Prompt → Read through the lines below for the string "wash" and copy each one that has it.

Entries shown →
******************************

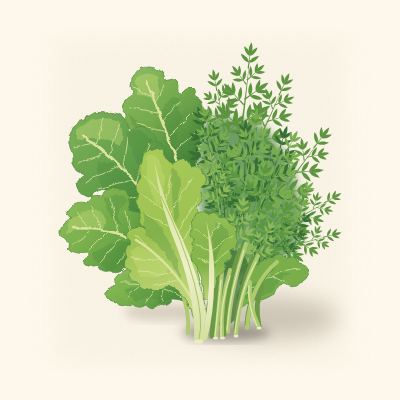
<!DOCTYPE html>
<html lang="en">
<head>
<meta charset="utf-8">
<title>Lettuce and herbs</title>
<style>
:root{--paper:#fdf8eb;--wash:#f9f3e5;--shade:#a99f8e;--deep:#42823a;--mid:#5d9a43;--fresh:#82b54e;--lime:#a9c955;--pale:#dbe49f;--stem:#c3d586;--edge:#4f8b3d}
html,body{margin:0;background:var(--paper);overflow:hidden}
svg{display:block;width:400px;height:400px}
.vein{fill:none;stroke:var(--pale);stroke-linecap:round;stroke-width:1;opacity:.8}
.rib{fill:none;stroke:var(--pale);stroke-linecap:round;stroke-width:2.4}
.fold{fill:var(--deep);opacity:.28}
.glow{fill:#c9dd79;opacity:.4}
.outline{stroke:var(--edge);stroke-width:.7}
.stalks path{fill:none;stroke-linecap:round}
</style>
</head>
<body>
<svg viewBox="0 0 400 400" role="img" aria-label="Watercolour bunch of lettuce leaves and feathery herbs">
<defs>
<filter id="soft" x="-40%" y="-60%" width="180%" height="220%"><feGaussianBlur stdDeviation="11"/></filter>
<filter id="blur" x="-20%" y="-20%" width="140%" height="140%"><feGaussianBlur stdDeviation="5"/></filter>
<filter id="ruffle" x="-10%" y="-10%" width="120%" height="120%"><feTurbulence type="fractalNoise" baseFrequency=".09" numOctaves="2" seed="6"/><feDisplacementMap in="SourceGraphic" scale="6" xChannelSelector="R" yChannelSelector="G"/></filter>
<filter id="grain" x="0" y="0" width="100%" height="100%"><feTurbulence type="fractalNoise" baseFrequency=".35" numOctaves="2" seed="3"/><feColorMatrix values="0 0 0 0 .55 0 0 0 0 .48 0 0 0 0 .35 .5 0 0 0 -.2"/></filter>
<linearGradient id="back-fill" x1="0" y1="0" x2=".7" y2="1"><stop stop-color="#8fbd62"/><stop offset=".5" stop-color="#74a94d"/><stop offset="1" stop-color="#3f7f38"/></linearGradient>
<linearGradient id="left-fill" x1="0" y1="0" x2="1" y2="1"><stop stop-color="#7fb25a"/><stop offset=".5" stop-color="#639f4a"/><stop offset="1" stop-color="#417f38"/></linearGradient>
<linearGradient id="low-fill" x1="0" y1="0" x2="1" y2=".6"><stop stop-color="#91bf5a"/><stop offset=".6" stop-color="#71aa49"/><stop offset="1" stop-color="#4a8a3a"/></linearGradient>
<linearGradient id="front-fill" x1=".3" y1="0" x2=".5" y2="1"><stop stop-color="#a9ca58"/><stop offset=".5" stop-color="#9cc352"/><stop offset="1" stop-color="#c7d880"/></linearGradient>
<linearGradient id="small-fill" x1=".4" y1="0" x2=".4" y2="1"><stop stop-color="#93be54"/><stop offset=".6" stop-color="#82b34a"/><stop offset="1" stop-color="#bfd37b"/></linearGradient>
<linearGradient id="rib-fill" x1="0" y1="0" x2="0" y2="1"><stop stop-color="#d3e08f"/><stop offset=".6" stop-color="#edf0c8"/><stop offset="1" stop-color="#d2df9d"/></linearGradient>
<path id="lobe" d="M0 0C-3 -4 -2 -9 0 -13C2 -9 3 -4 0 0Z"/>
<g id="sprig">
<path d="M-.7 0L0 -20L.7 0Z"/>
<use href="#lobe" y="-14"/>
<use href="#lobe" transform="translate(0 -13) rotate(-36) scale(.9)"/>
<use href="#lobe" transform="translate(0 -13) rotate(36) scale(.9)"/>
<use href="#lobe" transform="translate(0 -6) rotate(-50) scale(.95)"/>
<use href="#lobe" transform="translate(0 -6) rotate(50) scale(.95)"/>
</g>
<g id="frond">
<path d="M-1.2 0Q1 -50 0 -90Q2 -50 1.2 0Z"/>
<use href="#sprig" transform="translate(0 -22) rotate(-54) scale(1.15)"/>
<use href="#sprig" transform="translate(0 -27) rotate(52) scale(1.15)"/>
<use href="#sprig" transform="translate(0 -44) rotate(-50)"/>
<use href="#sprig" transform="translate(0 -49) rotate(48)"/>
<use href="#sprig" transform="translate(0 -63) rotate(-44) scale(.8)"/>
<use href="#sprig" transform="translate(0 -67) rotate(42) scale(.8)"/>
<use href="#sprig" transform="translate(0 -78) scale(.9)"/>
</g>
</defs>

<rect width="400" height="400" fill="var(--paper)"/>
<rect x="56" y="40" width="288" height="322" rx="14" fill="var(--wash)" filter="url(#soft)"/>
<rect x="30" y="30" width="340" height="340" filter="url(#grain)" opacity=".12"/>

<g id="ground-shadow">
<ellipse cx="260" cy="318" rx="78" ry="22" fill="var(--shade)" opacity=".55" filter="url(#soft)"/>
<ellipse cx="226" cy="333" rx="44" ry="8" fill="#756e66" opacity=".6" filter="url(#blur)"/>
<ellipse cx="158" cy="312" rx="34" ry="9" fill="var(--shade)" opacity=".4" filter="url(#blur)"/>
</g>

<g id="back-leaf" filter="url(#ruffle)">
<path class="outline" fill="url(#back-fill)" d="M132 78Q138 66 150 67Q162 68 164 80Q175 76 178 86Q177 92 181 94Q187 84 194 88Q197 93 194 97Q204 99 203 109Q208 116 202 124Q208 132 200 140L196 168L168 176Q150 146 135 132Q122 128 125 116Q120 106 127 99Q136 94 131 88Z"/>
<path class="fold" d="M160 110Q172 96 180 97Q176 110 184 118Q174 128 176 150Q166 140 160 110ZM128 114Q140 122 150 136Q140 134 135 131Z"/>
<path class="glow" d="M136 78Q146 70 158 76Q162 90 154 104Q146 92 136 94Z"/>
<path class="rib" d="M182 172Q168 138 147 82"/>
<path class="vein" d="M155 103L164 84M162 122L180 101M168 138L194 112M152 97L133 87M158 113L130 107M166 132L137 124M174 152L200 130"/>
</g>

<g id="herb-mass">
<path fill="var(--deep)" opacity=".75" filter="url(#blur)" d="M200 128Q216 108 236 122Q262 116 278 146Q294 160 296 190Q308 210 296 246Q276 268 250 278L210 274Q194 200 200 128Z"/>
<g fill="#5d943f">
<use href="#frond" transform="translate(238 152) rotate(7) scale(1.08)"/>
<use href="#frond" transform="translate(246 166) rotate(25) scale(1)"/>
<use href="#frond" transform="translate(229 160) rotate(-10) scale(.9)"/>
<use href="#frond" transform="translate(264 214) rotate(37) scale(1.06)"/>
<use href="#frond" transform="translate(268 234) rotate(61) scale(.82)"/>
<use href="#frond" transform="translate(264 252) rotate(76) scale(.78)"/>
</g>
<g fill="#376f34">
<use href="#frond" transform="translate(224 205) rotate(-15) scale(1)"/>
<use href="#frond" transform="translate(254 228) rotate(18) scale(1.05)"/>
<use href="#frond" transform="translate(242 230) rotate(2) scale(1.08)"/>
<use href="#frond" transform="translate(246 276) rotate(46) scale(.88)"/>
<use href="#frond" transform="translate(226 254) rotate(-3) scale(.9)"/>
</g>
<g fill="#79ad4f">
<use href="#frond" transform="translate(228 190) rotate(-17) scale(.86)"/>
<use href="#frond" transform="translate(242 204) rotate(9) scale(.95)"/>
<use href="#frond" transform="translate(252 220) rotate(27) scale(.98)"/>
<use href="#frond" transform="translate(252 248) rotate(43) scale(.88)"/>
</g>
<g fill="#5b9743">
<use href="#frond" transform="translate(228 246) rotate(-2) scale(.92)"/>
<use href="#frond" transform="translate(238 258) rotate(17) scale(.98)"/>
<use href="#frond" transform="translate(246 268) rotate(35) scale(.8)"/>
<use href="#frond" transform="translate(248 276) rotate(58) scale(.66)"/>
</g>
<g fill="#8fba5c">
<use href="#frond" transform="translate(228 280) rotate(11) scale(.84)"/>
<use href="#frond" transform="translate(240 284) rotate(28) scale(.7)"/>
<use href="#frond" transform="translate(220 215) rotate(-9) scale(.62)"/>
</g>
</g>

<g id="left-leaf" filter="url(#ruffle)">
<path class="outline" fill="url(#left-fill)" d="M71 133Q74 121 86 120Q92 110 104 113Q117 110 124 119Q130 126 127 132Q137 126 145 128Q156 132 156 142Q167 147 164 157L168 182L158 222Q136 218 124 204Q112 200 107 190Q95 190 92 197Q78 195 76 184Q79 176 84 174Q70 169 72 158Q76 153 70 148Q67 140 71 133Z"/>
<path class="fold" d="M126 133Q142 126 154 142Q140 148 142 170Q132 156 126 133ZM98 160Q122 164 144 196L150 220Q124 208 108 190Q94 184 98 160Z"/>
<path class="glow" d="M76 130Q92 114 118 120Q126 132 120 146Q98 134 76 140Z"/>
<path class="rib" d="M162 222Q140 178 82 134"/>
<path class="vein" d="M96 145L104 118M109 155L121 123M124 169L128 137M136 183L150 144M94 143L74 147M106 153L77 163M119 165L84 183M132 180L98 189M143 194L119 201"/>
</g>

<g id="low-left-leaf" filter="url(#ruffle)">
<path class="outline" fill="url(#low-fill)" d="M61 230Q62 221 72 219Q64 213 69 208Q78 201 88 204Q91 194 102 197Q105 187 117 188Q128 190 129 200Q133 206 129 210Q145 214 152 228L164 262Q140 266 126 265Q120 274 109 271Q101 273 98 265Q87 269 84 262Q91 256 88 253Q74 255 69 248Q73 244 66 241Q60 236 61 230Z"/>
<path class="fold" d="M104 199Q124 190 128 202Q112 208 122 226Q108 218 104 199ZM92 253Q118 236 150 240L160 260Q130 262 108 270Q96 262 92 253Z"/>
<path class="glow" d="M68 224Q84 204 102 212Q108 222 102 230Q84 226 66 234Z"/>
<path class="rib" d="M164 258Q130 228 74 228"/>
<path class="vein" d="M88 228L76 212M102 229L92 207M118 233L110 198M132 240L126 212M92 229L74 244M108 231L88 251M122 236L100 262M136 243L116 264"/>
</g>

<g id="right-low-leaf" filter="url(#ruffle)">
<path class="outline" fill="#79ae4b" d="M236 296Q246 262 272 258Q280 250 286 258Q298 254 299 263Q310 264 307 272Q310 280 300 283Q293 290 284 284Q276 286 274 294Q262 302 254 300L240 308Z"/>
<path class="fold" d="M246 290Q262 272 292 274Q276 280 272 292Q258 300 246 300Z"/>
<path class="vein" d="M244 298Q262 272 300 269M264 280L276 261M272 276L286 283"/>
</g>

<g id="bottom-leaf" filter="url(#ruffle)">
<path class="outline" fill="url(#low-fill)" d="M106 292Q110 286 116 285Q112 276 120 273Q126 266 140 268L176 272L194 310Q182 298 172 299Q168 308 158 305Q152 311 146 304Q138 309 132 303Q122 309 116 302Q104 300 106 292Z"/>
<path class="fold" d="M124 290Q150 278 178 290L188 302Q172 294 160 304Q154 292 136 302Z"/>
<path class="vein" d="M194 308Q170 282 122 283M142 284L126 298M156 287L146 302M164 290L162 302"/>
</g>

<g id="stalks" class="stalks">
<path stroke="#3f7136" stroke-width="32" opacity=".75" d="M232 266L222 310"/>
<g stroke="#6a9a45" stroke-width="5">
<path d="M254 258Q238 292 236 330M272 268Q250 288 247 324M240 250Q226 288 224 334M222 256Q214 296 212 336M262 286Q254 304 259 326"/>
</g>
<g stroke="#aecb70" stroke-width="4">
<path d="M246 244Q230 290 228 332M258 256Q240 290 236 335M222 272L216 337M230 270Q220 304 222 337M250 282Q248 304 259 327M277 262Q250 284 247 328M180 286Q190 312 188 333"/>
</g>
<g stroke="#dce7ab" stroke-width="1.3">
<path d="M244 250Q230 290 227 330M256 262Q240 290 235 333M221 280L215 336M249 286Q247 304 257 326M230 276Q220 304 221 336"/>
</g>
</g>

<g id="front-leaf">
<g filter="url(#ruffle)">
<path class="outline" fill="url(#front-fill)" d="M142 162Q142 151 152 150Q161 145 165 156Q167 164 174 163Q186 156 190 166Q201 163 204 174Q210 181 201 190Q206 200 196 207Q200 218 192 228L196 262L206 312L194 320Q188 292 168 285Q158 294 150 289Q140 292 138 282Q126 280 131 271Q120 266 127 257Q122 248 131 243Q124 234 131 228Q140 224 146 229Q136 220 140 210Q132 202 139 193Q134 184 141 178Q138 170 142 162Z"/>
<path class="fold" d="M142 212Q154 214 164 234Q176 250 182 282Q166 250 146 234ZM172 166Q184 176 178 196Q182 212 176 224Q170 196 172 166Z"/>
<path class="glow" d="M146 158Q158 150 162 166Q168 190 160 206Q146 196 146 158ZM130 250Q150 240 168 268Q160 282 140 276Z"/>
<path class="vein" d="M163 196L144 176M167 212L143 195M172 228L144 213M166 200L172 174M170 214L192 178M176 232L198 198M181 246L194 220M152 249L135 236M163 261L131 258M173 274L138 272M177 280L154 285"/>
</g>
<path class="rib" d="M136 240Q172 262 196 306"/>
<path fill="url(#rib-fill)" d="M154 160Q164 204 182 238Q198 274 206 312L203 342Q198 345 194 341Q196 300 178 250Q160 208 154 160Z"/>
<path d="M161 196Q184 244 194 282T199 339" fill="none" stroke="#a9c268" stroke-width="1"/>
</g>

<g id="small-front-leaf">
<g filter="url(#ruffle)">
<path class="outline" fill="url(#small-fill)" d="M193 226Q190 215 199 213Q204 208 209 215Q217 208 220 218Q229 215 230 224Q240 228 236 238Q240 246 230 250Q234 260 225 263Q226 272 217 276L212 300L204 300Q204 276 196 266Q188 260 194 250Q188 242 193 238Q188 231 193 226Z"/>
<path class="fold" d="M216 222Q226 224 230 238Q216 246 214 270Q210 246 216 222Z"/>
<path class="vein" d="M210 240L196 228M211 252L195 244M211 264L198 258M210 238L219 222M212 250L233 235M212 264L228 251"/>
</g>
<path fill="url(#rib-fill)" d="M206 220Q216 256 214 284Q214 312 207 340L202 341Q210 300 209 268Q210 240 206 220Z"/>
</g>

<g id="cut-ends" fill="#e9edc4">
<ellipse cx="198.500" cy="341.500" rx="4.500" ry="2"/>
<ellipse cx="215.500" cy="338" rx="2.500" ry="1.500"/>
<ellipse cx="222.500" cy="338" rx="2.500" ry="1.500"/>
<ellipse cx="236" cy="336" rx="2.500" ry="1.500"/>
<ellipse cx="259" cy="328" rx="2.500" ry="1.500"/>
</g>
</svg>
</body>
</html>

******************************

Completed exercise →
:root{--paper:#fdf8eb;--wash:#f9f3e5;--shade:#a99f8e;--deep:#42823a;--mid:#5d9a43;--fresh:#82b54e;--lime:#a9c955;--pale:#dbe49f;--stem:#c3d586;--edge:#4f8b3d}
<rect x="56" y="40" width="288" height="322" rx="14" fill="var(--wash)" filter="url(#soft)"/>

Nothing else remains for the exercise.